Specifically, one actually needs to raise revenue before one increases spending or one tends to go broke pretty darn quickly.
Most householders in New Brunswick get this simple arithmetic. A $500-million annual deficit and a $11-billion long-term debt against the province’s accounts suggest that our elected lawmakers are not as perspicacious as the people they represent.
Still, every so often, a case can be made for a spending program in the absence of a new and ready source of revenue to cover its costs – especially when the administration of such a program will likely prevent the state’s extensive financial hemorrhaging in the future.
Indeed, such a case can be made for the Tory government’s comprehensive drug plan, announced last week, and its specific codicils for catastrophic prescription coverage. Apart from opposition Liberals in the legislature, most interested groups in the province seem sanguine about what they observe in the fine print, which splits the cost of the $50-million (per annum) plan almost evenly between consumers and the Province.
“We’re pleased to see this happening – it’s a moment in history for New Brunswick health care,” Anne McTiernan, CEO of the Canadian Cancer Society in New Brunswick, told the Telegraph-Journal last week. “It will make a huge difference on a go-forward basis for New Brunswickers. It will address both the financial barriers for people accessing important drugs.”
Added Barbara MacKinnon, president and CEO of the New Brunswick Lung Association, for the same piece: “This is an excellent plan. Although it is going to cost, it is really going to keep people out of the hospital. . .If you can get the right diagnosis, the right prescription drug plan, then you are not going to have a stroke.”
In fact, this plan is not likely to financially hobble anyone – not the province which is, arguably, already on skid row, or individuals whose premiums have been scaled to their incomes.
According to the Department of Health, “For individuals earning a gross income of $26,360 or less and families earning a gross income of $49,389 or less, the premium will be approximately $67 per month per adult ($800 per year). For individuals earning a gross income between $26,361 and $50,000 and families earning a gross income of between $49,390 and $75,000, the premium will be approximately $117 per month per adult ($1,400 per year). For individuals earning a gross income between $50,001 and $75,000 and families earning a gross income of between $75,001 and $100,000, the premium will be $133 per month per adult ($1,600 per year). For individuals earning a gross income of more than $75,001 and families earning a gross income of more than $100,001, the premium will be $167 per month per adult ($2,000 per year).”

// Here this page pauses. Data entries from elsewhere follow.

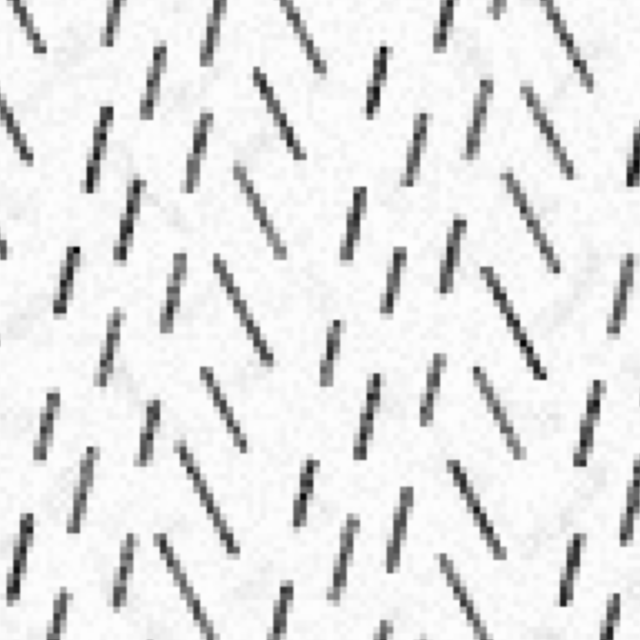
A Shadertoy shader for this pattern:

```glsl
// Slanted columns of short ink dashes: three staggered columns of steep dashes,
// then one column of opposite diagonals, repeated across pale paper.
// Tones are sampled on a coarse mosaic with grain, then softly blended.

const float MOSAIC = 96.0;        // tiles per canvas height
const float BAND_WIDTH = 0.428;   // repeat distance of the column group
const float COLUMN_SLANT = 0.18;  // sideways drift of columns per unit height

float hash(vec2 p) {
    vec3 q = fract(p.xyx * vec3(0.1031, 0.1030, 0.0973));
    q += dot(q, q.yzx + 33.33);
    return fract((q.x + q.y) * q.z);
}

float segmentDistance(vec2 p, vec2 halfSpan) {
    float t = clamp(dot(p, halfSpan) / dot(halfSpan, halfSpan), -1.0, 1.0);
    return length(p - halfSpan * t);
}

// Ink left by one repeating column of dashes.
// start: column offset, pitch: row spacing, phase: row offset, stagger: row shift per band
float dashColumn(vec2 p, float start, float pitch, float phase, float stagger,
                 vec2 halfSpan, float halfWidth) {
    float band = round((p.x - COLUMN_SLANT * p.y - start) / BAND_WIDTH);
    float shift = phase + stagger * band;
    float nearestRow = round(p.y / pitch - shift);
    float softness = 0.5 / MOSAIC;
    float ink = 0.0;
    for (int i = -1; i <= 1; i++) {
        float row = nearestRow + float(i);
        vec2 seed = vec2(band * 7.0 + row * 3.0 + start * 190.0, row + 41.0);
        vec2 jitter = vec2(hash(seed), hash(seed + 17.3)) - 0.5;
        float y = (row + shift) * pitch;
        vec2 center = vec2(start + band * BAND_WIDTH + COLUMN_SLANT * y, y);
        center += jitter * vec2(0.016, 0.022);
        float size = mix(0.82, 1.18, hash(seed + 5.7));
        float d = segmentDistance(p - center, halfSpan * size);
        float cover = 1.0 - smoothstep(halfWidth - softness, halfWidth + softness, d);
        ink = max(ink, cover * mix(0.56, 0.74, hash(seed + 9.1)));
    }
    return ink;
}

float dashes(vec2 p) {
    const vec2 STEEP = vec2(0.012, 0.053);
    const vec2 DIAGONAL = vec2(0.036, -0.070);
    float ink = dashColumn(p, 0.011, 0.2135, 0.59, 0.48, STEEP, 0.0092);
    ink = max(ink, dashColumn(p, 0.090, 0.2135, 0.10, 0.48, STEEP, 0.0092));
    ink = max(ink, dashColumn(p, 0.169, 0.2135, 0.53, 0.30, STEEP, 0.0092));
    return max(ink, dashColumn(p, 0.284, 0.1485, 0.47, 0.91, DIAGONAL, 0.0080));
}

// Faint cloudy smudges from layered sines
float smudge(vec2 p) {
    float s = sin(p.x * 31.0 + 2.0 * sin(p.y * 19.0));
    s += sin(p.y * 37.0 + 2.0 * sin(p.x * 23.0 + 1.3));
    return smoothstep(0.9, 1.9, s);
}

// Grey tone of one mosaic tile
float tileTone(vec2 tile) {
    vec2 p = (tile + 0.5) / MOSAIC;
    float grain = hash(tile + 211.0);
    float fleck = hash(tile + 457.0);
    float paper = 0.992 - 0.045 * grain * grain - 0.07 * smudge(p) * fleck;
    float ink = dashes(p) * mix(0.72, 1.26, fleck);
    return clamp(paper - ink, 0.0, 1.0);
}

void mainImage(out vec4 fragColor, in vec2 fragCoord) {
    vec2 grid = fragCoord / iResolution.y * MOSAIC - 0.5;
    vec2 tile = floor(grid);

    // Blend neighbouring tiles with narrow soft borders
    vec2 blend = smoothstep(0.22, 0.78, grid - tile);
    float lower = mix(tileTone(tile), tileTone(tile + vec2(1, 0)), blend.x);
    float upper = mix(tileTone(tile + vec2(0, 1)), tileTone(tile + vec2(1, 1)), blend.x);
    fragColor = vec4(vec3(mix(lower, upper, blend.y)), 1.0);
}
```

Meanwhile, “Children 18 and younger will not pay premiums but a parent will have to be enrolled in the plan. All plan members will be required to pay a 30-per-cent co-pay at the pharmacy up to $30 per prescription.”
There’s even a bone or two tossed to the approximately 80 per cent of New Brusnwickers who hold private drug coverage, to wit: “From May 1, 2014, to March 31, 2015, some New Brunswickers who have private drug plans but still incur high drug costs or need access to a drug covered under the new plan but not through their private plan may join the New Brunswick Drug Plan.”
After that, the province mandates that all private group drug plans “must be at least as comprehensive as the New Brunswick Drug Plan.” That means they must provide comparable coverage in terms of prescriptions and costs.
It has taken three years to craft a program that make sense. But, as Health Minister Ted Flemming points out, if it’s the right plan, it’s worth the wait.